Work request — Each line of the data that mentions the string "cursor" needs to be identified and copied.

========================================================================

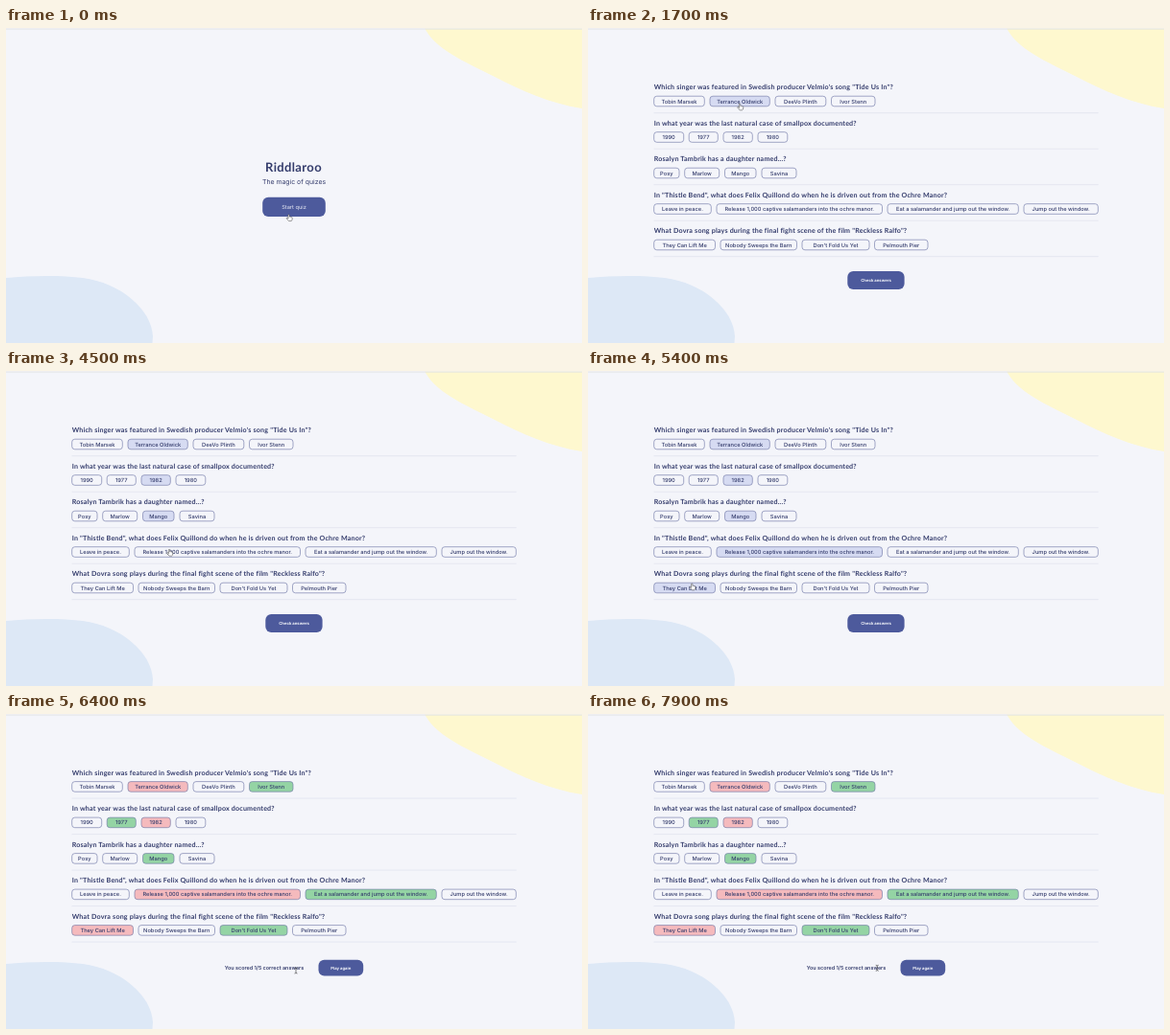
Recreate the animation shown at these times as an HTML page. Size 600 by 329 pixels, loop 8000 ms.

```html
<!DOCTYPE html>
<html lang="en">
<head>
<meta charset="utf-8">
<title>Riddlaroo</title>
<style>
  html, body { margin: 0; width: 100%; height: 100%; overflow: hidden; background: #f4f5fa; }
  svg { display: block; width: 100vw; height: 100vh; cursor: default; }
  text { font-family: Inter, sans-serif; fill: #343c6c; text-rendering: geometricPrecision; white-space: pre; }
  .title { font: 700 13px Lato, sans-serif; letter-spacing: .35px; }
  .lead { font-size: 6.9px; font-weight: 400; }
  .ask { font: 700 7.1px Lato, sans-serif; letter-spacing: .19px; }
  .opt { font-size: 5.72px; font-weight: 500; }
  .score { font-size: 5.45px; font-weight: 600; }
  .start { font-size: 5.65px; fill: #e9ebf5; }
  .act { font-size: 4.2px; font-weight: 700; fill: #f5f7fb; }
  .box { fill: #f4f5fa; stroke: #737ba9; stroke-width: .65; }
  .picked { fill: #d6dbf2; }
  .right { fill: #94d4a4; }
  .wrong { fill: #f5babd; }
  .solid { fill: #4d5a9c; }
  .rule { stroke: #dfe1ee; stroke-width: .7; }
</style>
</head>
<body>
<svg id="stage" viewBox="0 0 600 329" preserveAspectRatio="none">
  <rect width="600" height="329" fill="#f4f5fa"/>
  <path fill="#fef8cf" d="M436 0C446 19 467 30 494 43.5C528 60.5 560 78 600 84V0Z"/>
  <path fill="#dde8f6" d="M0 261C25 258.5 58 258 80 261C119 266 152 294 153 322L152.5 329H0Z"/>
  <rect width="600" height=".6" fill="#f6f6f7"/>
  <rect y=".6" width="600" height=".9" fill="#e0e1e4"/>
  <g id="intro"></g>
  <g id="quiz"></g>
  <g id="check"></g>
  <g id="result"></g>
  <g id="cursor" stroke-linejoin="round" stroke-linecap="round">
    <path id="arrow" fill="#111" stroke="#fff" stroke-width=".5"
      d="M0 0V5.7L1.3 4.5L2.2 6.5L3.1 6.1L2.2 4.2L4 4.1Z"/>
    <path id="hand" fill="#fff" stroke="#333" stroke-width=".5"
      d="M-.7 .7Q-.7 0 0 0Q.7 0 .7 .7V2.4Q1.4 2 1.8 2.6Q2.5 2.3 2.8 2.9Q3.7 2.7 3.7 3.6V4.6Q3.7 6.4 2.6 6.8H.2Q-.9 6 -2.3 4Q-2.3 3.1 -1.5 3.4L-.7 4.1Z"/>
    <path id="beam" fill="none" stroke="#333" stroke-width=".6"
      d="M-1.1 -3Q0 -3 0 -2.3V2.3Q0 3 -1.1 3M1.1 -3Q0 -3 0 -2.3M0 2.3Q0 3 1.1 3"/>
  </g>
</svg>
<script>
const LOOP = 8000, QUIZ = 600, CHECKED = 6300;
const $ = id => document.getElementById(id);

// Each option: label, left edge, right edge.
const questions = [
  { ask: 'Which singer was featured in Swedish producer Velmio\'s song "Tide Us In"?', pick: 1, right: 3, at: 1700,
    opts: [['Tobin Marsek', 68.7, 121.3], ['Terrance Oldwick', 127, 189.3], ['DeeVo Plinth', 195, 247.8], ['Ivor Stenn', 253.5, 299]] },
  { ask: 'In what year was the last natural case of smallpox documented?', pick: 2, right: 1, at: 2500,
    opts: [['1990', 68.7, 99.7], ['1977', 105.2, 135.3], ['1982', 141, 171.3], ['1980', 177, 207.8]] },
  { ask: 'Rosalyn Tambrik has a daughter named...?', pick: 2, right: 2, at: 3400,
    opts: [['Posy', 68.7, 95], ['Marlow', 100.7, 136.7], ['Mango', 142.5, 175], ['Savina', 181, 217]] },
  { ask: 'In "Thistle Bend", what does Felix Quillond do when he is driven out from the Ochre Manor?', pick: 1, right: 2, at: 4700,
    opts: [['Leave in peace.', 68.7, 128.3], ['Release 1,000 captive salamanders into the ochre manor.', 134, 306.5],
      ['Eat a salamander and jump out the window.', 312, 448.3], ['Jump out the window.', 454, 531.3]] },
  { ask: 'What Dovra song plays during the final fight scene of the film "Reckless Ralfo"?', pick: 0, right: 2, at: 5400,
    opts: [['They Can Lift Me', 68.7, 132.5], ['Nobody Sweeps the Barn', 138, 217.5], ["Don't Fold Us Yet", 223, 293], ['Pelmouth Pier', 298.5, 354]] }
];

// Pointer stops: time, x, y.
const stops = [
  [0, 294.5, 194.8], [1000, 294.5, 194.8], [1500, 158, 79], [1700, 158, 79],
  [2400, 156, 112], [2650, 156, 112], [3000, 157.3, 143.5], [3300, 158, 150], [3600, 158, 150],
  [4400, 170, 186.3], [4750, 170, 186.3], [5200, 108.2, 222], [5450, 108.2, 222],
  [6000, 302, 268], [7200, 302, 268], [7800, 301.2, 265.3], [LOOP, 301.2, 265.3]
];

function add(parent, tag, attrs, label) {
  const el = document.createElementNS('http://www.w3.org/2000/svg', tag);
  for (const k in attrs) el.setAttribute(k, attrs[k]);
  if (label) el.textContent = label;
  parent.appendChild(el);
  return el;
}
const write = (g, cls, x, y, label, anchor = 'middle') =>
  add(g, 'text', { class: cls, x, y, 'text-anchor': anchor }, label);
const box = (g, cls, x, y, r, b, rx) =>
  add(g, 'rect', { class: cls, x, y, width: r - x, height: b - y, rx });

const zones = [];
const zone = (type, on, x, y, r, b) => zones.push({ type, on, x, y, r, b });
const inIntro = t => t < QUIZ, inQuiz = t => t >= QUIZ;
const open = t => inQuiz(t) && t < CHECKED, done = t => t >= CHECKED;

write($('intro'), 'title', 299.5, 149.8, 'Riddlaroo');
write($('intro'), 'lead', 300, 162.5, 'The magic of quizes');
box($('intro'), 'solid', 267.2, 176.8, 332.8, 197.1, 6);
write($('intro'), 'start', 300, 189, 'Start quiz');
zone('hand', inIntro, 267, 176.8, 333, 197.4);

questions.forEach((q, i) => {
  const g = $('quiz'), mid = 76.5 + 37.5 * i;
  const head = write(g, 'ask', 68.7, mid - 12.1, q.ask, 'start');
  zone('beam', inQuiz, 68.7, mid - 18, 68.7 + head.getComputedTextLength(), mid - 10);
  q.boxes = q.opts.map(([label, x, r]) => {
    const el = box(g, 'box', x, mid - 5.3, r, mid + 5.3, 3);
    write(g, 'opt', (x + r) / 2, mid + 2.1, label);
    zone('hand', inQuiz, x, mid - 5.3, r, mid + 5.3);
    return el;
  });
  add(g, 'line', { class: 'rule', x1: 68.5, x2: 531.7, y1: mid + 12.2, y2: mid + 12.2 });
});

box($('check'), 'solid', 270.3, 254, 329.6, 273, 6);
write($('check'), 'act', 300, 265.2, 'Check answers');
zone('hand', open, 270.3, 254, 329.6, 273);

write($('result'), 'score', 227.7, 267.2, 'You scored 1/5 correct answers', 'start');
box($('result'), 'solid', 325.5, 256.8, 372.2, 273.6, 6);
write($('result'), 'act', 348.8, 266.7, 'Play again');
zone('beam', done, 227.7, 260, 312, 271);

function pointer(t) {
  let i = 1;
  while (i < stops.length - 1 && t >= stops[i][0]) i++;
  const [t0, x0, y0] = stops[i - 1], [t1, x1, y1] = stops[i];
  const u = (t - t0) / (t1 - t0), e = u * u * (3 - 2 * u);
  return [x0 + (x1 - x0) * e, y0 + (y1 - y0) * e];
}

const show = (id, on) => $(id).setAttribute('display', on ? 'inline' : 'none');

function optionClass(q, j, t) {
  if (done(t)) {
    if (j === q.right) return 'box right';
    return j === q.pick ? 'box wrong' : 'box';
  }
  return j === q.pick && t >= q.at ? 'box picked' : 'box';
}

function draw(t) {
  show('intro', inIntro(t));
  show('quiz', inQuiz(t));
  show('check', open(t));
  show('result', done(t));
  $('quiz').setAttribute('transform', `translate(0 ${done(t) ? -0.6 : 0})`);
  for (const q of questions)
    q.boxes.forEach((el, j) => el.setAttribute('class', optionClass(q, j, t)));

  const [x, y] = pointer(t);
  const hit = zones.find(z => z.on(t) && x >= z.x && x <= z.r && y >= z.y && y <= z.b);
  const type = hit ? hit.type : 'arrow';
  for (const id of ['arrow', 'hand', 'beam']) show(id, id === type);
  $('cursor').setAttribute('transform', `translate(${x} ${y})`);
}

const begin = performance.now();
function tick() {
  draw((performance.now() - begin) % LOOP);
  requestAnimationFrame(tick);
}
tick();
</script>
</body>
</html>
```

========================================================================

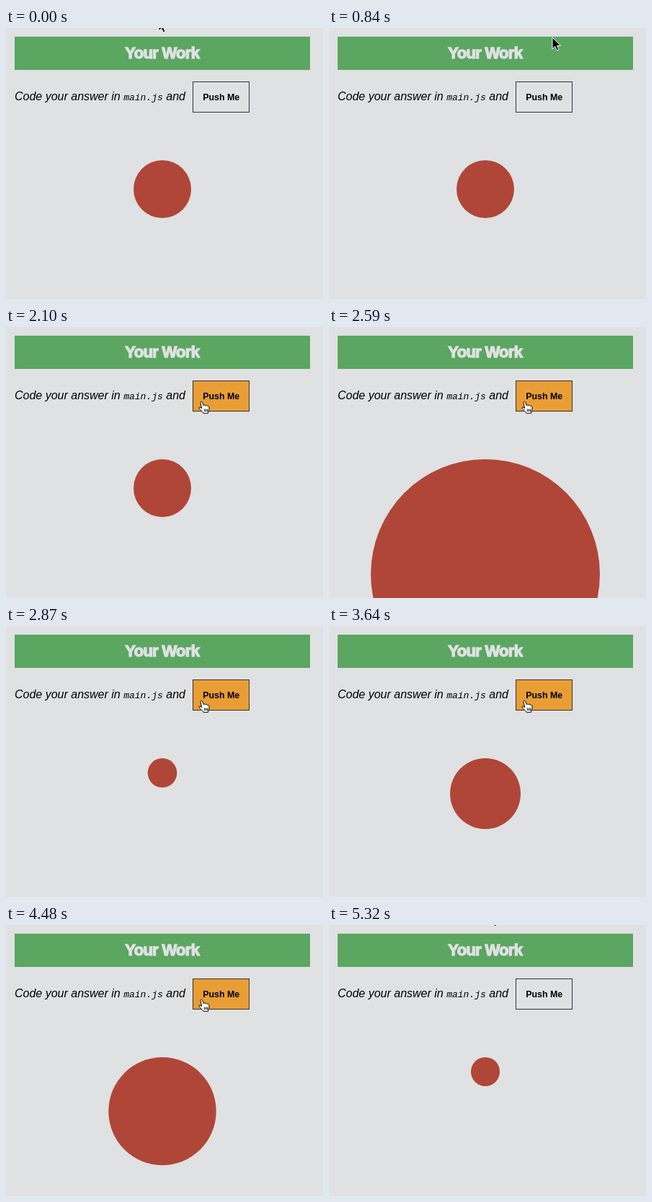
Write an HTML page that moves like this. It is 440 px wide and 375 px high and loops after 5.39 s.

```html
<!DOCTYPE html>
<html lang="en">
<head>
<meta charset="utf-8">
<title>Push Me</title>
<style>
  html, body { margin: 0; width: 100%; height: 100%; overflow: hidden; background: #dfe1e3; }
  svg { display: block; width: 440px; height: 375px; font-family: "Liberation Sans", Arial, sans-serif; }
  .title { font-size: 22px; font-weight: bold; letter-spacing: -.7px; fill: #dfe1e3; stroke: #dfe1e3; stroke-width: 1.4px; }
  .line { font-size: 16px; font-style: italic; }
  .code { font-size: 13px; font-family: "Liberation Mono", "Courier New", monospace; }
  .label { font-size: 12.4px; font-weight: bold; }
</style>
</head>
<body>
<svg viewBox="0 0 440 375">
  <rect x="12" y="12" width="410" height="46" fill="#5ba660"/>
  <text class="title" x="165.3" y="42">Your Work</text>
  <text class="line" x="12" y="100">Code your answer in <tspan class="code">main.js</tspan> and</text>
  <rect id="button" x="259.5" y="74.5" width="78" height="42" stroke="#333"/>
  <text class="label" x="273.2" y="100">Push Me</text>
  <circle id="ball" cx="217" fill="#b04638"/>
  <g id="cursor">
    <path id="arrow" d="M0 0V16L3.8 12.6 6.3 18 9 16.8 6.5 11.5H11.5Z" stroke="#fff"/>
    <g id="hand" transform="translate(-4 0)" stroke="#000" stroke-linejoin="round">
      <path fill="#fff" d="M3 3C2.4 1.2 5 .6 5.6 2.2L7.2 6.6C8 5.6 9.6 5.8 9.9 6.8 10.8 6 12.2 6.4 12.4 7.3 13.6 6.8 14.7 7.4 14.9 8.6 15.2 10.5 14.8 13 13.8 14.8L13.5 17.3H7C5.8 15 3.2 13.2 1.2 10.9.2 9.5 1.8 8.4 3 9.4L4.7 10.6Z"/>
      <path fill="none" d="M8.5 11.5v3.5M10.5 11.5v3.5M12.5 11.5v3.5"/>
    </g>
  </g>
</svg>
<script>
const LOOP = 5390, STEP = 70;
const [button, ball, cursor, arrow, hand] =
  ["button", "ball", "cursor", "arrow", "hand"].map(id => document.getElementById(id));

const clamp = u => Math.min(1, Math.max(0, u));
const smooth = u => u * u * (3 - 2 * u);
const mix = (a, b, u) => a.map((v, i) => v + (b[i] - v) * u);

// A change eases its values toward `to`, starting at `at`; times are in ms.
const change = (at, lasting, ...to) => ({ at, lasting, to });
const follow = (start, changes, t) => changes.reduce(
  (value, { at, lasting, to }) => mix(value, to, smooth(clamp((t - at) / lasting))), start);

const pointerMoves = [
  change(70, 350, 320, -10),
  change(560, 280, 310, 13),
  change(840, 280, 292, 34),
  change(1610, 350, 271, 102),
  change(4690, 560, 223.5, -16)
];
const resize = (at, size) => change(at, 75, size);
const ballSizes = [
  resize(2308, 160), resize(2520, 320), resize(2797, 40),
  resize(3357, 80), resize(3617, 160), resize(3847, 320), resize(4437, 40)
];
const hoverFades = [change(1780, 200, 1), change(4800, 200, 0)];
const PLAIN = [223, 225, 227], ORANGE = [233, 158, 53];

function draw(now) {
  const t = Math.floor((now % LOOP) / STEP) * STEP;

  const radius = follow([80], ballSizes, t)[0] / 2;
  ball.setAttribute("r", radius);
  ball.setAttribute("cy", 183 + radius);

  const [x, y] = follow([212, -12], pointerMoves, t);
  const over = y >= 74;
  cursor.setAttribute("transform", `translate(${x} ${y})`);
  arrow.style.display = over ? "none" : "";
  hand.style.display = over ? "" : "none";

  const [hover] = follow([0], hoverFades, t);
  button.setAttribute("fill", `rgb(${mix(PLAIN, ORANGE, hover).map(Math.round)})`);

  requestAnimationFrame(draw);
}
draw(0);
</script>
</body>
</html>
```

========================================================================

Task answer —
  svg { display: block; width: 100vw; height: 100vh; cursor: default; }
  <g id="cursor" stroke-linejoin="round" stroke-linecap="round">
  $('cursor').setAttribute('transform', `translate(${x} ${y})`);
  <g id="cursor">
const [button, ball, cursor, arrow, hand] =
  ["button", "ball", "cursor", "arrow", "hand"].map(id => document.getElementById(id));
  cursor.setAttribute("transform", `translate(${x} ${y})`);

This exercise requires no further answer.